When I say "beliefs," I don't mean religion, though there are those people and I will address religion in the future. By "beliefs" I mean anything that we think we know to the point where it cannot possibly be affected by change. To be unaffected by change is to be either divine or dead, such a fundamental part of universal existence or something that has ceased to exist. Everything else changes. Our bodies and minds, our thoughts and feelings, our cells, the weather, age, death, life, and more. Change is the only real fundamental truth to existence in my mind. Then again, that's my opinion; I could be wrong and reserve the right to change my opinion at a later date.
"If a nation expects to be ignorant and free in a state of civilization, it expects what never was and never will be."
-- Thomas Jefferson
Thomas Jefferson, one of our esteemed founding fathers, very much realized the need for education in the populace of a democracy. He believed education critical to preserving liberty. I concur wholeheartedly. Education, the ability to learn, the ability to reason and think critically imparts upon us all a guarded openness. We open ourselves to other perspectives of the world from various speakers, but can use the magnificence of the human brain to shield ourselves from false and/or misleading statements. Such "spin" that politicians tend to engage in, single perspectives of one party or another that the masses gobble up because party trumps truth is what leads the deterioration of liberty. An enlightened people is the greatest counter to horrible politicians that exists in democracy. It also does wonders to counter lobbyists seeking to woo our representatives with anti-democratic and anti-capitalistic ideology.
Think about democracy in this way: the people cannot approve what they don't understand. People living in ignorance need to be enlightened, need to be given the tools and opportunity to understand. Such is the only way to make a good, informed decision. Those who fail to understand, those who receive the teaching but then ignore the points being shared without counter points of their own, they are idiots and they hold democracy back. They hold themselves back and they hold the rest of the republic back due to their purposeful desire to ignore more logical evidence out of spite, hate, or any other reason. The more we can educate Americans, the more we can clear the cloud of ignorance over each and every one of us (myself especially!), the better off our democracy will be.

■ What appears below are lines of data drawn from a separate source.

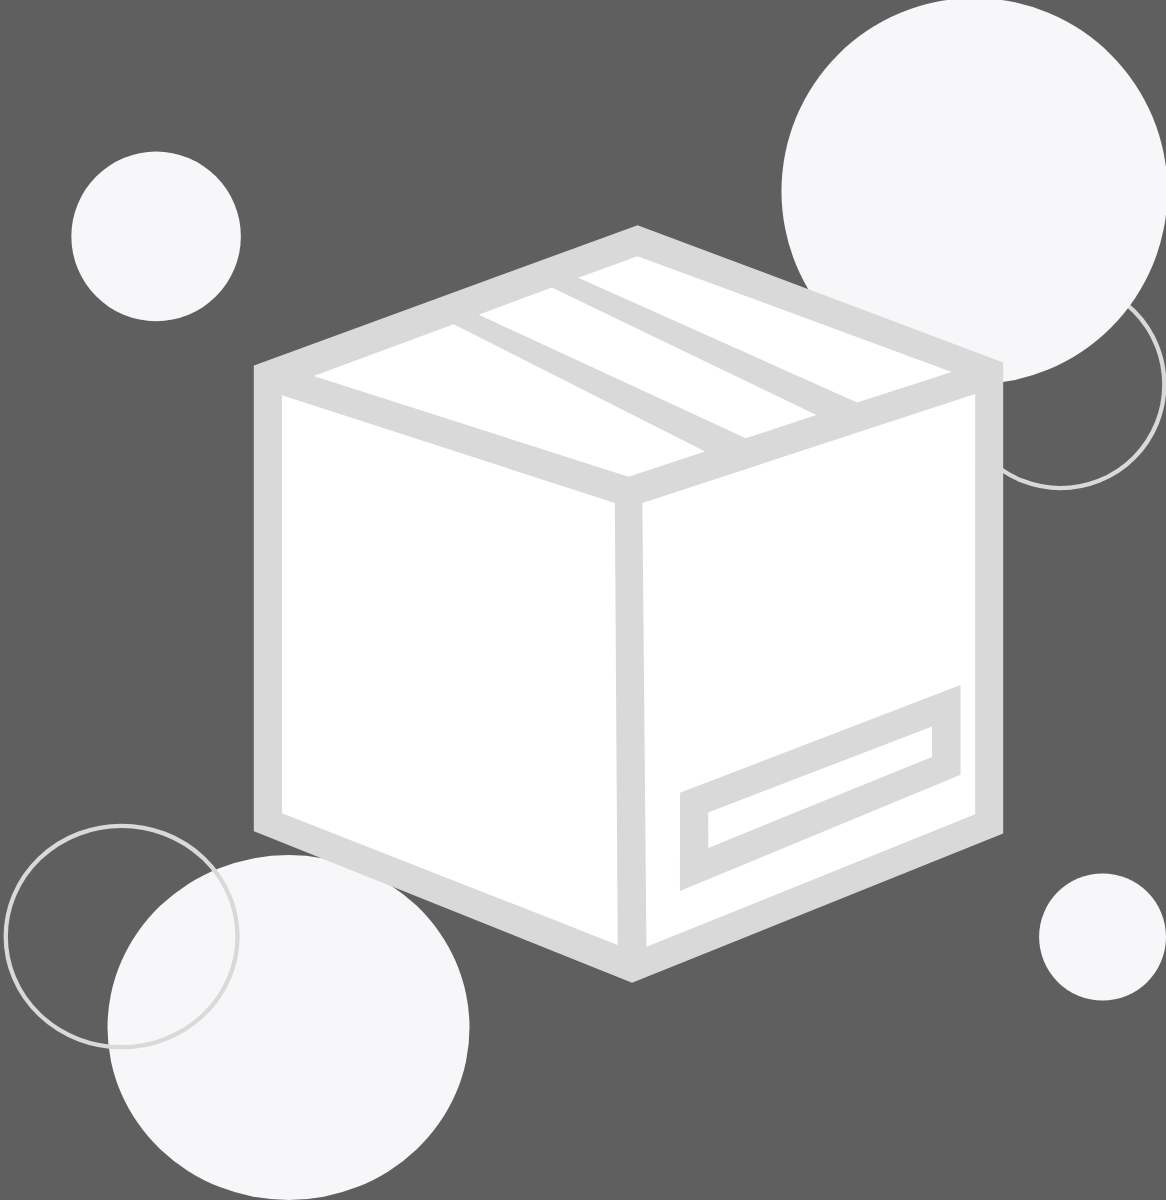
<!DOCTYPE html>
<html lang="en">
<head>
<meta charset="utf-8">
<title>Package illustration</title>
<style>
  :root {
    --backdrop: #5f5f5f;
    --bubble: #f7f7f9;
    --line: #d9d9d9;
    --panel: #ffffff;
  }
  html, body { margin: 0; overflow: hidden; background: var(--backdrop); }
  .artwork { display: block; width: 1166px; height: 1200px; background: var(--backdrop); }
  .bubble { fill: var(--bubble); }
  .ring { fill: none; stroke: var(--line); stroke-width: 1.8; }
  .box-frame { fill: var(--line); }
  .box-panel { fill: var(--panel); }
</style>
</head>
<body>
<svg class="artwork" viewBox="0 0 487 501" preserveAspectRatio="none" role="img" aria-label="Parcel box surrounded by circles">
  <g id="bubbles">
    <circle class="ring" cx="443" cy="160.5" r="43.3"/>
    <circle class="bubble" cx="407" cy="79.8" r="80.6"/>
    <circle class="bubble" cx="65.2" cy="98.7" r="35.4"/>
    <circle class="bubble" cx="460.5" cy="391.2" r="26.5"/>
    <ellipse class="bubble" cx="120.5" cy="429" rx="75.6" ry="72"/>
    <ellipse class="ring" cx="50.8" cy="391" rx="48.4" ry="46.2"/>
  </g>

  <g id="box">
    <path class="box-frame" d="M266.3 94 L419 151.3 V348 L264 410.3 L106 347 V152.6 Z"/>
    <g id="lid">
      <path class="box-panel" d="M131 157 L189.500 135.400 L294.500 188.500 L262.500 199 Z"/>
      <path class="box-panel" d="M200 131.400 L230.500 120 L341 173.300 L311.500 183 Z"/>
      <path class="box-panel" d="M241.500 116 L266.300 107 L397.500 155.300 L358 168 Z"/>
    </g>
    <path id="left-side" class="box-panel" d="M117.800 165 L256.800 210 L258 394.500 L117.800 339.500 Z"/>
    <path id="right-side" class="box-panel" d="M268.300 210 L407.300 164.500 V340 L270 395.300 Z"/>
    <g id="label">
      <path class="box-frame" d="M284 331 L401.200 286 V323.500 L284 372 Z"/>
      <path class="box-panel" d="M295.800 339.200 L389.300 303.300 V316 L295.800 354 Z"/>
    </g>
  </g>
</svg>
</body>
</html>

Awareness will allow us to really grill our politicians. It will force our potential representatives to explain themselves. It will destroy the blight of soundbite politics facing our nation. My thoughts are quite verbose- purposefully so. The number of pages does not make the content better, rather it provides more opportunity for making readers aware. And in the case where questioning of thoughts/data might exist, I provide references for you to check out. All in the name of clearing any ignorance in the matter.

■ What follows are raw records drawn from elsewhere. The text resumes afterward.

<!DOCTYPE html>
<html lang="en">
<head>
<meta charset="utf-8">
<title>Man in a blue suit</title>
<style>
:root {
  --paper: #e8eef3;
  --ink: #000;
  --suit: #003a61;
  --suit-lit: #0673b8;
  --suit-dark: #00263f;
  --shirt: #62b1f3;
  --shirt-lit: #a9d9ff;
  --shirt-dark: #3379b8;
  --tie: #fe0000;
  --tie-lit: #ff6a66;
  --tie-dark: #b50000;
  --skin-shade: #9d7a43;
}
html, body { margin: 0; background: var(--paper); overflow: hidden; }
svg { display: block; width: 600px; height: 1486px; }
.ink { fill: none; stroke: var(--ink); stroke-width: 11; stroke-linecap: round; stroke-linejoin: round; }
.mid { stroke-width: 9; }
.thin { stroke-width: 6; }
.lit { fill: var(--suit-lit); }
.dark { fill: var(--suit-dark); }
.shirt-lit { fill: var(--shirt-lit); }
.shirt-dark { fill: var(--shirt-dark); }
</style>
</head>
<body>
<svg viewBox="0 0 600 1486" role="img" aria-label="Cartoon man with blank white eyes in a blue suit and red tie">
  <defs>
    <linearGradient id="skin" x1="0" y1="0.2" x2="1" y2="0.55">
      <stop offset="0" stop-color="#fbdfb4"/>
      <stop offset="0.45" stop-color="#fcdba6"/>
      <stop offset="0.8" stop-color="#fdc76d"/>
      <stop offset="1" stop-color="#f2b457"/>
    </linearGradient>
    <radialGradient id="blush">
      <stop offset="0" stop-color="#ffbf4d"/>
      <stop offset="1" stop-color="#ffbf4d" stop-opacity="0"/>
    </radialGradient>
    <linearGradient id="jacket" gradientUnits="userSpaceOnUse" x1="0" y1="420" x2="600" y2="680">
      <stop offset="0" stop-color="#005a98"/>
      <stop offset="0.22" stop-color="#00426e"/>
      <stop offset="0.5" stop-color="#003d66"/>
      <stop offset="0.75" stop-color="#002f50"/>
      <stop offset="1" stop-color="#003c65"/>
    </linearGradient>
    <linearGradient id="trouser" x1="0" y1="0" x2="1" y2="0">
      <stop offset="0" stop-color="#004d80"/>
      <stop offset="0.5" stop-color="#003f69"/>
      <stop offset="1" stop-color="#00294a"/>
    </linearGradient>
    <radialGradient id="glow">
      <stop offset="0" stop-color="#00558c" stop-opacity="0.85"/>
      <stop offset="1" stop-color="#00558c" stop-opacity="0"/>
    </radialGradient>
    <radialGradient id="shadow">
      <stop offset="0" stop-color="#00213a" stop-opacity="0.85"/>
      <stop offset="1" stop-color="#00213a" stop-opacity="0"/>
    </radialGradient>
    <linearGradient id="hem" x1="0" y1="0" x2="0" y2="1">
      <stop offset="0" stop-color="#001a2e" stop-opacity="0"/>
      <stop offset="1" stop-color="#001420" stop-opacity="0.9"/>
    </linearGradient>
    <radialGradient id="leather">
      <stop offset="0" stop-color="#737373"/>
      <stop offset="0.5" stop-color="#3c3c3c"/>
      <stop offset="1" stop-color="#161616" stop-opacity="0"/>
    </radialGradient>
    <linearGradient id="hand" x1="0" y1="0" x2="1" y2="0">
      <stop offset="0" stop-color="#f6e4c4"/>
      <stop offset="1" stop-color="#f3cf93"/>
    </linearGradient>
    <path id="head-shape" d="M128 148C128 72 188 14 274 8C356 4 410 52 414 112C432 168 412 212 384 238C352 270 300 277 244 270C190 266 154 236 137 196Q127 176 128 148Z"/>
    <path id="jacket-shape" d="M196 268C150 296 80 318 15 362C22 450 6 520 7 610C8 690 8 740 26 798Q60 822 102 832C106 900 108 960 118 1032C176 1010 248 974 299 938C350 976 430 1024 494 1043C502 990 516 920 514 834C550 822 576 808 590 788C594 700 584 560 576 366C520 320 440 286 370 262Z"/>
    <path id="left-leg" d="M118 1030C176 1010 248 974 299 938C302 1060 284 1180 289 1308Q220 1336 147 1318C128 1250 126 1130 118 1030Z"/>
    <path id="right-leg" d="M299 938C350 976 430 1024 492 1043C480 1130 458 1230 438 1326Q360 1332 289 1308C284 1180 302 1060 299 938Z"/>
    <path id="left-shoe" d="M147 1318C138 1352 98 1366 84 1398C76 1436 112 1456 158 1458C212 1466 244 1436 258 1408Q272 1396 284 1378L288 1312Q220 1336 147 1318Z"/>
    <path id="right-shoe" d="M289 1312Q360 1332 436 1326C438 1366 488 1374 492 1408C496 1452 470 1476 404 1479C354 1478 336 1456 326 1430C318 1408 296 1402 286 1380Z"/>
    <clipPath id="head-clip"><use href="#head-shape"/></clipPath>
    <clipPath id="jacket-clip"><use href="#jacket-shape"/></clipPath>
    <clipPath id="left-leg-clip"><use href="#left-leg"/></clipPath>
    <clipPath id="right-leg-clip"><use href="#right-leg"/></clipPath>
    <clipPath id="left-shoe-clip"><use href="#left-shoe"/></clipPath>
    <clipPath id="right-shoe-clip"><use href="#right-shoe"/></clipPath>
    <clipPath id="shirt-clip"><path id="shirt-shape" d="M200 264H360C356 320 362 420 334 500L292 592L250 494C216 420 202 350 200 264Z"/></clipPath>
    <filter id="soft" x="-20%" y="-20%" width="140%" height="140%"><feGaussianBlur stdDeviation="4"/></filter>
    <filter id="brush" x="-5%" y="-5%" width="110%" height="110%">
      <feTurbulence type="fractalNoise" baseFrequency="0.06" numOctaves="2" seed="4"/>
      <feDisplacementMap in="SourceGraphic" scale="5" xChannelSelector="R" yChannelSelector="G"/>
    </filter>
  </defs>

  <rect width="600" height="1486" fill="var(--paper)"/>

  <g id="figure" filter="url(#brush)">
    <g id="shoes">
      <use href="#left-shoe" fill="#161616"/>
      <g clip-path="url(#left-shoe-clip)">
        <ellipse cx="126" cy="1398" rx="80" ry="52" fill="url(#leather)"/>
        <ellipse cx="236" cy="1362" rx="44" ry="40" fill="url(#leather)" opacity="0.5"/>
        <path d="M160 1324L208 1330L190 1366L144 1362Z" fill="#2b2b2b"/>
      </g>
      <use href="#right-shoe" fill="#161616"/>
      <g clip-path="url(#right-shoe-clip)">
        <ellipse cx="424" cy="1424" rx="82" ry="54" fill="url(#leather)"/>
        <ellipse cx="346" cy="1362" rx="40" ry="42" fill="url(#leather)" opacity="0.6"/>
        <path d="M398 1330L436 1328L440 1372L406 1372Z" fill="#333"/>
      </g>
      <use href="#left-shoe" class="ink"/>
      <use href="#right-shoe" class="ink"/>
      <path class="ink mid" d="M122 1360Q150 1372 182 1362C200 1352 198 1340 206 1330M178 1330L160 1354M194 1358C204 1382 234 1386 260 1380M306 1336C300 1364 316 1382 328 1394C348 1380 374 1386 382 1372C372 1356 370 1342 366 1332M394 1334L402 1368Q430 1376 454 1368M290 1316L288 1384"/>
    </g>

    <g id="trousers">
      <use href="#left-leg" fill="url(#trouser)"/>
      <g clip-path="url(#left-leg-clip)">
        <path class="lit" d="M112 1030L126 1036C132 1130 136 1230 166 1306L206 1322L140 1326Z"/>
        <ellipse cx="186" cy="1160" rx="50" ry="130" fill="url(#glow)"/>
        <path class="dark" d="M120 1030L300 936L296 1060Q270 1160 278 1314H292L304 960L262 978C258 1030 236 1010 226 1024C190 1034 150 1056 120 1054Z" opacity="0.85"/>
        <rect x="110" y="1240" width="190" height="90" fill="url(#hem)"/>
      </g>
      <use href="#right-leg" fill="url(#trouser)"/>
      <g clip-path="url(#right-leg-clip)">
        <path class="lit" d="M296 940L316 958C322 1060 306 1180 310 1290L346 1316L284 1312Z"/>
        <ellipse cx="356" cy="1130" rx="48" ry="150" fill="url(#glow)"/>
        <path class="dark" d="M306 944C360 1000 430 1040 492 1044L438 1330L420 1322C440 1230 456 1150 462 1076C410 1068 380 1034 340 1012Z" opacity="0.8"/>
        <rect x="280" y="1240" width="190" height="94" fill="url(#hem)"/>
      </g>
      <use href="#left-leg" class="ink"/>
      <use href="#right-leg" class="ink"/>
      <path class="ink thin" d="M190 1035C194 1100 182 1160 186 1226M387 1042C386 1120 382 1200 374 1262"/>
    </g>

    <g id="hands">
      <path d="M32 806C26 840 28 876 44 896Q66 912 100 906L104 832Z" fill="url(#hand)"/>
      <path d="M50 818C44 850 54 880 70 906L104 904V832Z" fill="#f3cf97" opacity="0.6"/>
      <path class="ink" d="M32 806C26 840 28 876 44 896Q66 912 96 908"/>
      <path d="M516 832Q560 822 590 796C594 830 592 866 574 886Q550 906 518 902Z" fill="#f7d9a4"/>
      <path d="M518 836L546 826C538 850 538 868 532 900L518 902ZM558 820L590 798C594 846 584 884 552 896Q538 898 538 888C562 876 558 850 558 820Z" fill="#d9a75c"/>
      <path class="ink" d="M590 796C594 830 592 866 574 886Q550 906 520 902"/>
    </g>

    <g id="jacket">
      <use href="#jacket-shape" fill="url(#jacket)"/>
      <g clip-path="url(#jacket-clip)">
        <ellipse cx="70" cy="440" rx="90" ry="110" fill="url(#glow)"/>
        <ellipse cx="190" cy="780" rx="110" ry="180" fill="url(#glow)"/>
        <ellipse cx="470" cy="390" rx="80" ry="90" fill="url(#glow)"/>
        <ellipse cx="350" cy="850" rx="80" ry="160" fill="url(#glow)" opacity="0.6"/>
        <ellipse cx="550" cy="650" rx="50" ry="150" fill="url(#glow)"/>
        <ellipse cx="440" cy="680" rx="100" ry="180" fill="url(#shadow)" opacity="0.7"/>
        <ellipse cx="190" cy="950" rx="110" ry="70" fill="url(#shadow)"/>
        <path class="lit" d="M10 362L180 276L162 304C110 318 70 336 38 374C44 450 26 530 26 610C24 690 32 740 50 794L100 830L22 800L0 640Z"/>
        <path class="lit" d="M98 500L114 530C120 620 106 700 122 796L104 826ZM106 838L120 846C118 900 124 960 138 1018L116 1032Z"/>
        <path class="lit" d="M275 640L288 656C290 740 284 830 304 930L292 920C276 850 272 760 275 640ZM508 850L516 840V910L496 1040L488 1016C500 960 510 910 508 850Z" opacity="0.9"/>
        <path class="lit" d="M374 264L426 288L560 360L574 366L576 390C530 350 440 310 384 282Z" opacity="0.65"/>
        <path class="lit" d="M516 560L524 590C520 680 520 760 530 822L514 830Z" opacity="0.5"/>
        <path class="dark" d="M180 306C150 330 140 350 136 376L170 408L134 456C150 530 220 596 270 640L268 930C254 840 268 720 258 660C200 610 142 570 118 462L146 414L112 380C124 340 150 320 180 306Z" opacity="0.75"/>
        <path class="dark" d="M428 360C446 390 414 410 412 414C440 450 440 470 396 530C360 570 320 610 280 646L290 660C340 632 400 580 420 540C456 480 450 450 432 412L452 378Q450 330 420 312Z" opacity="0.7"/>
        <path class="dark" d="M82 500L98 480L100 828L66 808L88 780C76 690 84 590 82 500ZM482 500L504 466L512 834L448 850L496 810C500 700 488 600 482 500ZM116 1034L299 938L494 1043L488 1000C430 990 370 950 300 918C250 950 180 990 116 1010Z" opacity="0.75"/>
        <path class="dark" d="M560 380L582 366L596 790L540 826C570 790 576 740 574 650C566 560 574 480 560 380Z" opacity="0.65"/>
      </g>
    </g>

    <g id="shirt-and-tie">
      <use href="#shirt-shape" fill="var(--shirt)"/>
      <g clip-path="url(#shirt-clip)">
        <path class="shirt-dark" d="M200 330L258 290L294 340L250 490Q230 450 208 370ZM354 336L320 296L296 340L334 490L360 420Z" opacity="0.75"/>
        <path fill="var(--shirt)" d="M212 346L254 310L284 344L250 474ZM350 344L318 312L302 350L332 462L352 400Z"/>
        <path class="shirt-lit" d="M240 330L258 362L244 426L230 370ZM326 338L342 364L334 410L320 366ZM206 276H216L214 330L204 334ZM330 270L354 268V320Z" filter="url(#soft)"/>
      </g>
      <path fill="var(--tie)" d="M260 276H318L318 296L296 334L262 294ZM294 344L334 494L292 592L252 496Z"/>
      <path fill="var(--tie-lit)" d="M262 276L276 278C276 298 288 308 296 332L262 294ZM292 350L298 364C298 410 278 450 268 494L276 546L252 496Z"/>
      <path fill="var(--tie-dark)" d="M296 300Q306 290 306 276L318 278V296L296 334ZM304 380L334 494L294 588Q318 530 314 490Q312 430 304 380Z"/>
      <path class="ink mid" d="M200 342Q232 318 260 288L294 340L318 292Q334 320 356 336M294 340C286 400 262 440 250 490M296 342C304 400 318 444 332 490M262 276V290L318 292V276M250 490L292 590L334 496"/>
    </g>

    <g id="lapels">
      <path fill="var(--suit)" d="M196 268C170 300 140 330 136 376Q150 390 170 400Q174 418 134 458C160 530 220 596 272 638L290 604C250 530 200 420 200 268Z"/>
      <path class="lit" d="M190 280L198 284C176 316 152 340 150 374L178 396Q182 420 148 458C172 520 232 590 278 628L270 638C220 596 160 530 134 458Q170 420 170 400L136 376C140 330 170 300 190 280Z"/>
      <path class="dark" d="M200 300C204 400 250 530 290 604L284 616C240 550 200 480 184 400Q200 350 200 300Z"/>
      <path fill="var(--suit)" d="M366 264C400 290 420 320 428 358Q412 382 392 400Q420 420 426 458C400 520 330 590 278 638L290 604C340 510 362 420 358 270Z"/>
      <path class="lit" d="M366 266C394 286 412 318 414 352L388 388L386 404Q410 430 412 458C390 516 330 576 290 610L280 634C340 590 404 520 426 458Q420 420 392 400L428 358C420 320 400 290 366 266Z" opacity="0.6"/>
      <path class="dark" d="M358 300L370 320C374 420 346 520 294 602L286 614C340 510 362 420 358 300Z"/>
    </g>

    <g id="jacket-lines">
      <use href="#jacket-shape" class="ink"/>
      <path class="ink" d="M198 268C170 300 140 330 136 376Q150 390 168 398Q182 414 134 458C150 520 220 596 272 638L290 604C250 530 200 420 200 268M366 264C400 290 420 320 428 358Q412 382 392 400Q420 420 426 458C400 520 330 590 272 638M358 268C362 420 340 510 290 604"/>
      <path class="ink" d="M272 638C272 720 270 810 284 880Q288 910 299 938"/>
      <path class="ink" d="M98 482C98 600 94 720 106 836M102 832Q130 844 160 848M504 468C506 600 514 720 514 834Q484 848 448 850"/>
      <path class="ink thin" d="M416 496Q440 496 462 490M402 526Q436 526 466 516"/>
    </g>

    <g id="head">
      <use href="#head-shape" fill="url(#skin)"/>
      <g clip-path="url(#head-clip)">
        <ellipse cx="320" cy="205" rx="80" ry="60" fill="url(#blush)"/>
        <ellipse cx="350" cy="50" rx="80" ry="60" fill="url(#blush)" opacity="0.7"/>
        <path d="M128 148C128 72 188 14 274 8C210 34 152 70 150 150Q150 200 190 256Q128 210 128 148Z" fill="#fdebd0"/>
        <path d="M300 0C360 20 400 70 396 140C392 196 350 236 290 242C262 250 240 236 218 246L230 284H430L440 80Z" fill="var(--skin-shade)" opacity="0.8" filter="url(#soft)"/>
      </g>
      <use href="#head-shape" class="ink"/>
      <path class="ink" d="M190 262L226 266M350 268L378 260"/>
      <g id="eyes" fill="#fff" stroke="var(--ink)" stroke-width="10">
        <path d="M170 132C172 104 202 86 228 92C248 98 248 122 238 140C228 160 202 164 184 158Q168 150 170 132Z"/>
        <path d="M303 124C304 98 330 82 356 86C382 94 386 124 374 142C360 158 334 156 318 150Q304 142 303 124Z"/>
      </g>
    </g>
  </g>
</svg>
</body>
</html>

We are all ignorant. We're born that way. But we have the freedom and ability to transcend such ignorance. Logic, reasoning, and critical thinking is the means in which we do this.